§ **What you will do**:
Show all the lines in the data below that include the word "document".

[Stored data]
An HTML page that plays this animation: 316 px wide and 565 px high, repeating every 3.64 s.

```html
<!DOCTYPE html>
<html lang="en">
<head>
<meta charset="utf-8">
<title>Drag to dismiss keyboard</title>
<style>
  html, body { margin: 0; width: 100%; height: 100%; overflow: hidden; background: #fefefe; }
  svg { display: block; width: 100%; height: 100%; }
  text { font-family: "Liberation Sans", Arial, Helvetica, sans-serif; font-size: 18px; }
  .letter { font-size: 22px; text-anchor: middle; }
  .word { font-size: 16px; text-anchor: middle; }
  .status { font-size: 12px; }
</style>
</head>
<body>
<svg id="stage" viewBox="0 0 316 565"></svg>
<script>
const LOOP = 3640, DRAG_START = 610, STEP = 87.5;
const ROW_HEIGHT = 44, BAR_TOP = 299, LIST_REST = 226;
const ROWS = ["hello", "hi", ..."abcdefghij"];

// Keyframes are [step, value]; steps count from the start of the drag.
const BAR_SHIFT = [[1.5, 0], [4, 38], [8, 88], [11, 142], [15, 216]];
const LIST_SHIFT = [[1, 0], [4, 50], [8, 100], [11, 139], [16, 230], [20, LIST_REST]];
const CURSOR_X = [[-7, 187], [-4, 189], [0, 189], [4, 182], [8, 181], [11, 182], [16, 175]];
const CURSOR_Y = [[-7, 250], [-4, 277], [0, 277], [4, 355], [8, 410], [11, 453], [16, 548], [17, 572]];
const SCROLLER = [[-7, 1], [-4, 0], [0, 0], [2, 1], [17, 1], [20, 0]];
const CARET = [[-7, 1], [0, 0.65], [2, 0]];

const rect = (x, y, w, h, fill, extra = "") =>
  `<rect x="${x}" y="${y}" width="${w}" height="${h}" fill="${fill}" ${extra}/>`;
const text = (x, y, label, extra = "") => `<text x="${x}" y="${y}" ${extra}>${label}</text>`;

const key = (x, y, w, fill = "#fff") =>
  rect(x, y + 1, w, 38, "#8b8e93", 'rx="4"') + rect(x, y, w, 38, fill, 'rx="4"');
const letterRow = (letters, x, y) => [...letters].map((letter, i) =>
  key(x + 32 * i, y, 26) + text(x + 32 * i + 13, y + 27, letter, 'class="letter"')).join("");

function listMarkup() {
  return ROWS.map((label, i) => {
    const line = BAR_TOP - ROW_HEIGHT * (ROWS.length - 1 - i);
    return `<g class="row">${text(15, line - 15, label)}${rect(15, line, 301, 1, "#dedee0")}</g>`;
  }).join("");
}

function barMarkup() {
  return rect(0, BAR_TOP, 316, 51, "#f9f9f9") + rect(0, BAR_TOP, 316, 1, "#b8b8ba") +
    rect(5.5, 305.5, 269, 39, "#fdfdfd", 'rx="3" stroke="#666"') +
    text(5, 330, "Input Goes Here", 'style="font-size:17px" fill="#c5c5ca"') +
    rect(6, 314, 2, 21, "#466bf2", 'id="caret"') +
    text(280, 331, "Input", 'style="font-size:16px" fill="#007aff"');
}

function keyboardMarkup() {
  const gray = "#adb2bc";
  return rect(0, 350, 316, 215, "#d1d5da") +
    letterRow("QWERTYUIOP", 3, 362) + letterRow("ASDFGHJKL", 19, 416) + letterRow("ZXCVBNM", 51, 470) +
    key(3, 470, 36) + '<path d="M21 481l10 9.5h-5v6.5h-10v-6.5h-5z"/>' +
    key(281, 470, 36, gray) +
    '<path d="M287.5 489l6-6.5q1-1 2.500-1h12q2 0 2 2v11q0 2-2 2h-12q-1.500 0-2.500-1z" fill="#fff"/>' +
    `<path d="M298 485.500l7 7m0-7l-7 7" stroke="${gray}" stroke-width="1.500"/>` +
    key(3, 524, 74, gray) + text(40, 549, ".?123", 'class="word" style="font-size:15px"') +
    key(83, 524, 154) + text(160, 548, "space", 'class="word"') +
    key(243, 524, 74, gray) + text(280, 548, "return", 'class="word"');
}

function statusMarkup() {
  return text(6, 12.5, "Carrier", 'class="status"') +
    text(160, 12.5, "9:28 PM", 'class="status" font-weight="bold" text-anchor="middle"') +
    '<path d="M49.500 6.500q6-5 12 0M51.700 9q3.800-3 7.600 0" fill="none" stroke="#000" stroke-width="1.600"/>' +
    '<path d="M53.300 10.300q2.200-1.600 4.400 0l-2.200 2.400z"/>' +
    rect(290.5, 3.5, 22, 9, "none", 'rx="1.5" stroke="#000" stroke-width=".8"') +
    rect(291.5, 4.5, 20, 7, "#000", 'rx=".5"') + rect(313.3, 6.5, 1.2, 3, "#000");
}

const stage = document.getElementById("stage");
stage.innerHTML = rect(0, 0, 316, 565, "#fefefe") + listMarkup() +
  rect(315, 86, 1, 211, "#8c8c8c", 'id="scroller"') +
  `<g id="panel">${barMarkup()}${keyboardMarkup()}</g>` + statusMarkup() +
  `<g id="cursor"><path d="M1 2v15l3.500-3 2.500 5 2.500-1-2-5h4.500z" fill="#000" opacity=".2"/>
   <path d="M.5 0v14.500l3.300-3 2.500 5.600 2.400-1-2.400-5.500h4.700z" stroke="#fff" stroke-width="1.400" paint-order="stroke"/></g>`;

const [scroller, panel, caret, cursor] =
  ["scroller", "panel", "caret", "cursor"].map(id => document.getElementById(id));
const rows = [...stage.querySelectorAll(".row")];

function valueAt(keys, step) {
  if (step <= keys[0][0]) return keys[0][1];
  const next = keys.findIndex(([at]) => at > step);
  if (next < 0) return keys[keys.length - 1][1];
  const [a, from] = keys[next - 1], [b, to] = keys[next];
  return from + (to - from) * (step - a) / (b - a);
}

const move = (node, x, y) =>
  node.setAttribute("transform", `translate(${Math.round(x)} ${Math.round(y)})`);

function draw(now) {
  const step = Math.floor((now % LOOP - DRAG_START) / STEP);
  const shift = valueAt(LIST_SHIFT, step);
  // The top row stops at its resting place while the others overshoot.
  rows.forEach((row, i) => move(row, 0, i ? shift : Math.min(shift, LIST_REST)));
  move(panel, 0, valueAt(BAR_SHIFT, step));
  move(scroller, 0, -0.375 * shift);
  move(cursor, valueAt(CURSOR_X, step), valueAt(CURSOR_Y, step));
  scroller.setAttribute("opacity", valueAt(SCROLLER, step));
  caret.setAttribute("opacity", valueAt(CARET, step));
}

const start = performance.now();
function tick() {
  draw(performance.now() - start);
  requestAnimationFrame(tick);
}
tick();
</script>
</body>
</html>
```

==

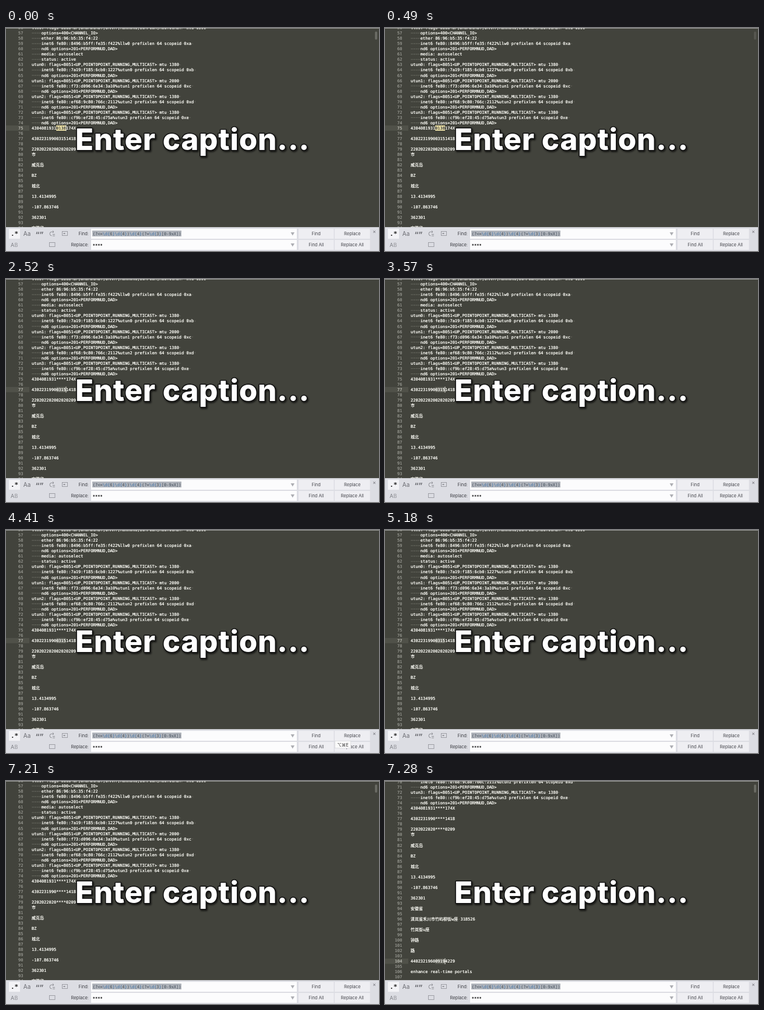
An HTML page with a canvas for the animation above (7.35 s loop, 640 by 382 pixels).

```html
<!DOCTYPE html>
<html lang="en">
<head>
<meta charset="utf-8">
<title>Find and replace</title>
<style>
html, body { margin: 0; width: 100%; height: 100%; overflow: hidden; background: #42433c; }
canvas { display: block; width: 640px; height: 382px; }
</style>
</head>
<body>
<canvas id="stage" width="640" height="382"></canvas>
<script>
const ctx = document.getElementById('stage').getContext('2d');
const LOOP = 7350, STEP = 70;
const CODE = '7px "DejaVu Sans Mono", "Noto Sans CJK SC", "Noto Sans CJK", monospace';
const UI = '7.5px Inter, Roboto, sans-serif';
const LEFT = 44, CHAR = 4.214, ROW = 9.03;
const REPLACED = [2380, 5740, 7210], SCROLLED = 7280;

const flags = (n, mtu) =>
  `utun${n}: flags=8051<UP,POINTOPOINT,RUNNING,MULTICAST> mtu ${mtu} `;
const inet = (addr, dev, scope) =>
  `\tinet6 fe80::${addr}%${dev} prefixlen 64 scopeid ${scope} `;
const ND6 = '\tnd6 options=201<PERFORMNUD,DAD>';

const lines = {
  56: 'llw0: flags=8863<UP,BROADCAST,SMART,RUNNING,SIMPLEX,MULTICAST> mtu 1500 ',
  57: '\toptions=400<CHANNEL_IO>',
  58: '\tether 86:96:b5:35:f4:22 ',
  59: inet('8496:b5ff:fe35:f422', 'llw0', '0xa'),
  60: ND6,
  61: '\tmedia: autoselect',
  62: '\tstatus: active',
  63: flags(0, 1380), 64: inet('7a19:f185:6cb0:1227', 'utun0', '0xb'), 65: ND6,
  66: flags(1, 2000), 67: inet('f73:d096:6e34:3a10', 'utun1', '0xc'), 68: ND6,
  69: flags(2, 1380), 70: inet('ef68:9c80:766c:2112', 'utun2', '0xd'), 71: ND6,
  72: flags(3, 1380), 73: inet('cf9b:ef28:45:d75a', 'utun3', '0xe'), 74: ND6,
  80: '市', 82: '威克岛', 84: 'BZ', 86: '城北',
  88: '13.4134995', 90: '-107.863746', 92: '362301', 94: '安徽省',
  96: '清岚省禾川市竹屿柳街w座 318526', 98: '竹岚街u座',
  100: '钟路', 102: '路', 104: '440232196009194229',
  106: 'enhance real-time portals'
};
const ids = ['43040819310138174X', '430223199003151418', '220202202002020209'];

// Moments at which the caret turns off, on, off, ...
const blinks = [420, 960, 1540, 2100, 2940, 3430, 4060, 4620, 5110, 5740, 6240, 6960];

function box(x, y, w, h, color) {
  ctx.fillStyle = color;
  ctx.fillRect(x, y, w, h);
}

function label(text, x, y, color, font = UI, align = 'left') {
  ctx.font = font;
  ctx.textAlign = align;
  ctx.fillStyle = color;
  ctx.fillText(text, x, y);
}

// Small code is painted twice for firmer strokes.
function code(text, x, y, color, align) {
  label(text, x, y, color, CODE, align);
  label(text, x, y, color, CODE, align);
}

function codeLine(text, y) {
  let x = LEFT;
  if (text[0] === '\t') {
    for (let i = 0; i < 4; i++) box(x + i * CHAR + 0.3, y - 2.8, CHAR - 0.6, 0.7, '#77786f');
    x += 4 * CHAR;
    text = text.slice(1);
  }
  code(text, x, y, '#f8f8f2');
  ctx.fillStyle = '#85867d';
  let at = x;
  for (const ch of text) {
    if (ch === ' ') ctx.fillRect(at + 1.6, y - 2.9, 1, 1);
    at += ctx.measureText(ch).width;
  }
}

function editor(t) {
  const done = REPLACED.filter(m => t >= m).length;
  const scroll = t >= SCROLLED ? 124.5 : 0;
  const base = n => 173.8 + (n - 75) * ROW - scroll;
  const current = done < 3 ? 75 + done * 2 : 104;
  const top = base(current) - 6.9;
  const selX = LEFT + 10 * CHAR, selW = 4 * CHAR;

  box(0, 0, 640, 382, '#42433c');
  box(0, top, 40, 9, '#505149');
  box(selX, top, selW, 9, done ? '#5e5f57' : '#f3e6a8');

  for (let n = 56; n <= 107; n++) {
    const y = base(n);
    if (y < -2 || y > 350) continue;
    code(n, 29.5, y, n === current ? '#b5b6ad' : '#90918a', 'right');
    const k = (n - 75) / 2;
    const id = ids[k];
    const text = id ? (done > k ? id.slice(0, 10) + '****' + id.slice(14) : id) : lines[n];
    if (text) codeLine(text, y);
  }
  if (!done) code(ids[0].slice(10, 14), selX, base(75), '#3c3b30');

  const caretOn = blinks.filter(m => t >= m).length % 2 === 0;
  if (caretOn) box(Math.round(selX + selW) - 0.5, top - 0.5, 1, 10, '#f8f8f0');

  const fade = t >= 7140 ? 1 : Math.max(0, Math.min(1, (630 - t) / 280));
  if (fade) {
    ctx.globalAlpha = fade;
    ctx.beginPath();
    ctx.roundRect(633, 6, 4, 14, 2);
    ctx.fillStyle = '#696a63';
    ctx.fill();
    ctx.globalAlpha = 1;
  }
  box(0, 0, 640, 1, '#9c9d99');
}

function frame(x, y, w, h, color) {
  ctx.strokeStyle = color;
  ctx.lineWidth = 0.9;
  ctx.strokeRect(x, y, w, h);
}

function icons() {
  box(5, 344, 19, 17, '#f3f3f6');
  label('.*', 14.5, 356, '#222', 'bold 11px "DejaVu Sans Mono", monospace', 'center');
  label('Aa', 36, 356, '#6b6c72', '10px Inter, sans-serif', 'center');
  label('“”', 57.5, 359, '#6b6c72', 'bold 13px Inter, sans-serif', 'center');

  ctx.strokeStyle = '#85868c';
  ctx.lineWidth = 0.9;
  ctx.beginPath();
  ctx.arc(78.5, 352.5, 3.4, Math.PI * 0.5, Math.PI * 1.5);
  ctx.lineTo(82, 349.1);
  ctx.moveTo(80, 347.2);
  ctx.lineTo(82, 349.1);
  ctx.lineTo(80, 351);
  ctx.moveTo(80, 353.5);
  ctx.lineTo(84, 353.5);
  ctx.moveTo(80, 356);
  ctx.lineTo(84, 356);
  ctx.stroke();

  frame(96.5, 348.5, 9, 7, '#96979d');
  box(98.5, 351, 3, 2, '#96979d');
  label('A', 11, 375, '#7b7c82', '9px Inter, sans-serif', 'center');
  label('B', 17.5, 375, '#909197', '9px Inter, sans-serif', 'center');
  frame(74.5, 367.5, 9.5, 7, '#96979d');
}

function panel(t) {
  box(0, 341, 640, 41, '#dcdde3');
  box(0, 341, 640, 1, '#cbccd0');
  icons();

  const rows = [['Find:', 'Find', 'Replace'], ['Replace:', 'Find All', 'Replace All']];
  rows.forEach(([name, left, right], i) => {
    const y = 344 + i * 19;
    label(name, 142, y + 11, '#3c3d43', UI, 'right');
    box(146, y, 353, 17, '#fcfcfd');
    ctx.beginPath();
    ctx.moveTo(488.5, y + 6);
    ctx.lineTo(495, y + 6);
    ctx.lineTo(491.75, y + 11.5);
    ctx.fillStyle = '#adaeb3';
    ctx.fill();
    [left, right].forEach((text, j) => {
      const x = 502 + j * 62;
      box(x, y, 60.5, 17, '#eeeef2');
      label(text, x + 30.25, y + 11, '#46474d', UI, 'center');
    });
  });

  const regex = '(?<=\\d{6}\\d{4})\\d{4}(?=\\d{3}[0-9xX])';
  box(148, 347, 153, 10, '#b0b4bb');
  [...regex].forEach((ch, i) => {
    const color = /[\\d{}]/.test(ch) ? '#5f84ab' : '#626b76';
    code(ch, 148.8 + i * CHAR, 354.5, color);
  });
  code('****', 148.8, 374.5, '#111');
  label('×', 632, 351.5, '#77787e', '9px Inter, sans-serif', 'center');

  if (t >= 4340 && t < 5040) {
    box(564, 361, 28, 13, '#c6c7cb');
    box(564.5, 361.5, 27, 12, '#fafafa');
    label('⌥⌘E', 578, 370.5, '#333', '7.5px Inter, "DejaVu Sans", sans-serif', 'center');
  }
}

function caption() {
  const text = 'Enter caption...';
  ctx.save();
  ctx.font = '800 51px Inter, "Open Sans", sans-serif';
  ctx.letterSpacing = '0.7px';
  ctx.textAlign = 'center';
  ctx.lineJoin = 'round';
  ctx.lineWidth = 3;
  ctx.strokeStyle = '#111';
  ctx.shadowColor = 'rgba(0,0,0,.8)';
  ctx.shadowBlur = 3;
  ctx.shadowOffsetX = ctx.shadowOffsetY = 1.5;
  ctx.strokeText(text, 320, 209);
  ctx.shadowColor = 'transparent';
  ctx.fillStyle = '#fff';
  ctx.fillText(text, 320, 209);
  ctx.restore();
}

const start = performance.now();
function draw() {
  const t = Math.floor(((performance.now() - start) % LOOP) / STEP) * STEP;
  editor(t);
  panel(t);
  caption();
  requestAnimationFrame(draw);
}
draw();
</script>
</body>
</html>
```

§ **The completed task**:
const stage = document.getElementById("stage");
  ["scroller", "panel", "caret", "cursor"].map(id => document.getElementById(id));
const ctx = document.getElementById('stage').getContext('2d');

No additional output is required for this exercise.